Polymers composed of an elastomeric A-B-A-B tetrablock copolymer may also be used in the practice of this invention. Such polymers are discussed in U.S. Pat. No. 5,332,613 to Taylor et al. In such polymers, A is a thermoplastic polymer block and B is an isoprene monomer unit hydrogenated to substantially a poly(ethylene-propylene) monomer unit. An example of such a tetrablock copolymer is a styrene-poly(ethylenepropylene)-styrene-poly(ethylenepropylene) or SEPSEP elastomeric block copolymer available from the Shell Chemical Company of Houston, Tex. under the trade designation KRATON.

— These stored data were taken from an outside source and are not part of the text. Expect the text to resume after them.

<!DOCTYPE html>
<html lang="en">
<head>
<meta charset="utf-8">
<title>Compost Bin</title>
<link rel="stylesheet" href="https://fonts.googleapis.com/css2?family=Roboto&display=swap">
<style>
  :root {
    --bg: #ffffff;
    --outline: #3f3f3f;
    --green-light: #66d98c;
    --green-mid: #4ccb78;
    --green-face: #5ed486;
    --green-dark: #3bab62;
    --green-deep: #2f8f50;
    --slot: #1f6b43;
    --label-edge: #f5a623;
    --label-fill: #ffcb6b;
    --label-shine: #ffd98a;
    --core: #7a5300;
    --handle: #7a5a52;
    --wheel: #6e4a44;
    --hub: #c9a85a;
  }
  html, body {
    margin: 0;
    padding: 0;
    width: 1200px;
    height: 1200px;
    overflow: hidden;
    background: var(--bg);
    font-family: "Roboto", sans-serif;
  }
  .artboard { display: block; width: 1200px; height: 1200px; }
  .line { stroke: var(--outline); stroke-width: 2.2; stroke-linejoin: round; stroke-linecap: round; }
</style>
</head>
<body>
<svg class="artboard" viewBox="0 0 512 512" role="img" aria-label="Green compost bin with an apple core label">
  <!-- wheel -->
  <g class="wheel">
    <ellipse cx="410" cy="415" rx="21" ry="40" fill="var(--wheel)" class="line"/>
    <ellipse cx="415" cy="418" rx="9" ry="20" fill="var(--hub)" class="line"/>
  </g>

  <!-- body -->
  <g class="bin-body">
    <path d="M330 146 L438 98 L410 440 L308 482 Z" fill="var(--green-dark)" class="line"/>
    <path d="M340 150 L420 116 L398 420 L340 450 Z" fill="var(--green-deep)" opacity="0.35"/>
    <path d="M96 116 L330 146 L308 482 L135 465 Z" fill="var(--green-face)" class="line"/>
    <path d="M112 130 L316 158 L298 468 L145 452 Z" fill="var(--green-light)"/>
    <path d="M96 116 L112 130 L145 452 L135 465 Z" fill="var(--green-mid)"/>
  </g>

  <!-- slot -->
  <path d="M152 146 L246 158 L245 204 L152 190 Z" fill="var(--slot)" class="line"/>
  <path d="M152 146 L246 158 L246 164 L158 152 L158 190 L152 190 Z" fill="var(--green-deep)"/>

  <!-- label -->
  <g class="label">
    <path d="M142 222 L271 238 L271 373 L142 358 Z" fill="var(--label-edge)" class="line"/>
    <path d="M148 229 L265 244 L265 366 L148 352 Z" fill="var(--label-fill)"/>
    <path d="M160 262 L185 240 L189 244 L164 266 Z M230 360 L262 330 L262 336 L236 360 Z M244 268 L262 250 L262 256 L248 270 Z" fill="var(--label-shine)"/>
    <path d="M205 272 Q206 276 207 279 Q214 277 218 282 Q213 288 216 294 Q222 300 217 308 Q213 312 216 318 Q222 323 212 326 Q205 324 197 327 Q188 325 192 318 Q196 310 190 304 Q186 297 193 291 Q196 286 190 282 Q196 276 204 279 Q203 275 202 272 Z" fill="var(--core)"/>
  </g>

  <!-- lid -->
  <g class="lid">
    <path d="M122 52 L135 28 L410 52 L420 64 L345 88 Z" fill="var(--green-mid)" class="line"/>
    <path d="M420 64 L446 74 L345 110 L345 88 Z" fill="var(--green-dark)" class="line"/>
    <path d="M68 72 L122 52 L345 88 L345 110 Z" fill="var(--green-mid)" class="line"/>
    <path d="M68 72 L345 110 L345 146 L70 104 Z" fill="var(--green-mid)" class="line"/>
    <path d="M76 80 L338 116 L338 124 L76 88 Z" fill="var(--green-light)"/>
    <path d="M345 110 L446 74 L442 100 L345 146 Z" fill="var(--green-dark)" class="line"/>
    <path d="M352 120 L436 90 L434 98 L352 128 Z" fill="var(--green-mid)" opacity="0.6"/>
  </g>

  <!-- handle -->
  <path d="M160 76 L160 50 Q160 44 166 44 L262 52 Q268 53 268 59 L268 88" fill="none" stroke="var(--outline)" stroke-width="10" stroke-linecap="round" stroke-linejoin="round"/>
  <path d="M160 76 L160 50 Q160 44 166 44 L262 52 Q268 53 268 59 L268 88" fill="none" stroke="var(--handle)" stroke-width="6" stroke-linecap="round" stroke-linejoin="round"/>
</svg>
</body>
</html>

Other exemplary elastomeric materials which are believed suitable for use with the present invention include polyurethane elastomeric materials such as, for example, those available under the trademark ESTANE from B. F. Goodrich & Co. or MORTHANE from Morton Thiokol Corp., polyester elastomeric materials such as, for example, those available under the trade designation HYTREL from E. I. DuPont De Nemours & Company, and those known as ARNITEL formerly available from Akzo Plastics of Arnhem, Holland and now available from DSM of Sittard, Holland.
In order to improve the thermal compatibility of the intermediate nonwoven web with those of the adjoining layers, it may be desirable to add a tackifier or bonding aid to the elastic polymer composition. Examples of suitable tackifiers include, but are not limited to those described in U.S. Pat. No. 4,789,699 to Kieffer et al. Examples of commercially available tackifiers are REGALREZ 1126 available from Hercules Inc. of Wilmington, Del.; ESCOREZ 5300 from Exxon Chemical Co. and WINGTACK 95 from Goodyear Chemical Co. of Akron, Ohio. The amount of tackifier added will vary with respect to the particular elastic polymer employed in the intermediate elastic fiber layer and those polymers comprising adjoining layers. Although the amount of tackifier added to the elastic intermediate layer will vary, often addition of about 5 to about 20% by weight of the polymer composition is desirable.